Emi Chance Scholarship for Aspiring Artists
Emiko “Emi” Chance née Oshimi was born in Japan on Oct. 1, 1935. From the time she was a young girl, she wanted to come to the United States. She held a fascination for America, and began to learn English when she was just 7 by secretly listening to a radio show against her parents’ wishes. World War II had just ended and there was resentment and bitterness against the gaijin (foreigners) who were responsible for killing her two younger brothers in a bombing raid. Still a child, Chance had much interest in the country far across the big ocean, which, her father said, “had yellow-haired and blue-eyed people who spoke another language.”

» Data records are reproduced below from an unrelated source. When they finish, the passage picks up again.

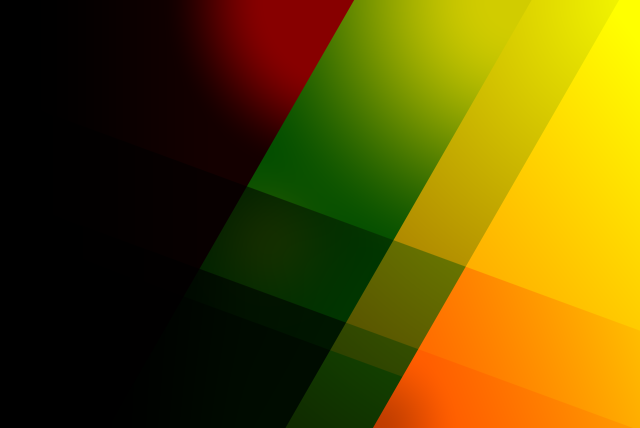
Reproduce this background procedurally as a WebGL 2 fragment shader.

```glsl
#version 300 es
precision highp float;
// Four steep diagonal panels, from black-red through green to gold and yellow,
// crossed by three overlapping translucent veils that darken toward the floor.
// Each panel is a smooth gradient; the veils multiply it by a tint.

#define ASPECT 1.5
#define STEEP_SLOPE 0.577
#define VEIL_SLOPE 0.366
#define PANEL_EDGES vec3(0.830, 1.246, 1.451)
#define VEIL_EDGES vec3(0.2236, 0.457, 0.535)
#define GLOW_CENTER vec2(0.807, 0.0)
#define CORNER vec2(1.5, 0.0)

uniform vec2 u_resolution;
out vec4 fragColor;

// Colours hold red and green only: the scene has no blue.
vec2 veil(vec2 color, vec3 cover, vec2 first, vec2 second, vec2 third) {
    return color * mix(vec2(1.0), first, cover.x)
                 * mix(vec2(1.0), second, cover.y)
                 * mix(vec2(1.0), third, cover.z);
}

// Falls smoothly from one at the inner radius to zero at the outer one.
float glow(float distance, float inner, float outer) {
    return 1.0 - smoothstep(inner, outer, distance);
}

vec2 darkPanel(vec2 p, vec3 cover) {
    float d = distance(p, GLOW_CENTER + vec2(0.4, 0.0) * 0.0);
    float red = 0.08 * smoothstep(0.05, 0.55, p.x);
    red += 0.45 * glow(distance(p, CORNER - vec2(0.693, 0.0)), 0.18, 0.43);
    return veil(vec2(red, 0.0), cover, vec2(0.4), vec2(0.3), vec2(0.4)) * step(0.0, d);
}

vec2 greenPanel(vec2 p, float across, vec3 cover) {
    float light = glow(distance(p, GLOW_CENTER + vec2(0.4, 0.0)), 0.05, 0.70);
    vec2 color = vec2(0.0, 0.30) + vec2(0.82, 0.50) * light;
    vec2 ember = p - vec2(0.62, 0.56);
    color += vec2(0.15, 0.05) * exp(-60.0 * dot(ember, ember));
    float firstTint = 0.43 + 0.27 * across;
    color = veil(color, cover, vec2(firstTint), vec2(0.3, 0.42), vec2(0.3, 0.55));
    return color * mix(1.0, smoothstep(0.2, 0.6, p.x), cover.y);
}

vec2 goldPanel(vec2 p, vec3 cover) {
    vec2 color = vec2(0.96, 0.98) - vec2(0.34, 0.55) * distance(p, CORNER);
    return veil(color, cover, vec2(0.57, 0.80), vec2(0.55, 0.85), vec2(0.38, 0.90));
}

vec2 yellowPanel(vec2 p, vec3 cover) {
    float green = min(1.0, 1.03 + 0.39 * (p.x - ASPECT) - 0.30 * p.y);
    float right = clamp((p.x - 1.0) * 2.0, 0.0, 1.0);
    vec2 color = veil(vec2(1.0, green), cover,
                      vec2(1.0, mix(0.72, 0.93, right)),
                      vec2(1.0, mix(0.88, 0.91, right)), vec2(1.0));
    float shade = smoothstep(0.0, 0.2, distance(p, vec2(0.88, 1.0)));
    return color * mix(0.75, 1.0, shade);
}

void main() {
    // Height units, measured downward from the top edge.
    vec2 p = gl_FragCoord.xy / u_resolution;
    p = vec2(p.x * ASPECT, 1.0 - p.y);

    // Oblique coordinates and soft edges of panels and veils.
    float steep = p.x + STEEP_SLOPE * p.y;
    float shallow = p.y - VEIL_SLOPE * p.x;
    float soft = 0.75 / u_resolution.y;
    vec3 panels = smoothstep(PANEL_EDGES - soft, PANEL_EDGES + soft, vec3(steep));
    vec3 cover = smoothstep(VEIL_EDGES - soft, VEIL_EDGES + soft, vec3(shallow));
    float across = clamp((steep - PANEL_EDGES.x) / (PANEL_EDGES.y - PANEL_EDGES.x), 0.0, 1.0);

    vec2 color = darkPanel(p, cover);
    color = mix(color, greenPanel(p, across, cover), panels.x);
    color = mix(color, goldPanel(p, cover), panels.y);
    color = mix(color, yellowPanel(p, cover), panels.z);
    fragColor = vec4(clamp(color, 0.0, 1.0), 0.0, 1.0);
}
```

Chance excelled in school, graduating from high school as valedictorian. She wanted to continue on to college, to formally study art and theatre, but her parents forbid it. Now as the only remaining child, it was the expected tradition that she must remain single and live with them, caring for them until their death. Arguments were carried on, back and forth. Unable to reach a compromise, Chance left her home to work at the U.S. Military in Atsugi, Japan. There, she eventually met and married her husband, Winston Jr.
They came to the U.S. to live in 1960 and arrived in Alaska in 1970. It was then that Chance became involved in the Anchorage Museum, as a shop volunteer, translator and docent. She averaged 500-600 hours of volunteering there a year. Also, she began pursuing her artwork in earnest, trying numerous mediums. She placed and won honorable mentions in some juried art shows.
Painting was her joy, her “therapy,” showing her wonder, her sorrow and her beauty. Painting was how she gave form and expression to her life, and to the many facets of her personality. Painting was her passion, even until the very end.
Chance died in 1994. She was a vibrant, talented and ever-curious woman. She was a creative and adventurous individual who dared to take risks, forging ahead on her own path, never letting convention impose its limiting restraints on her inspiration and ideas. She and her artwork were, in her own words, “one of a kind.”
This memorial scholarship is set up as an ongoing tribute to her life’s energy and work. It is intended to help aspiring artists fulfill their dreams, in a way that she could not.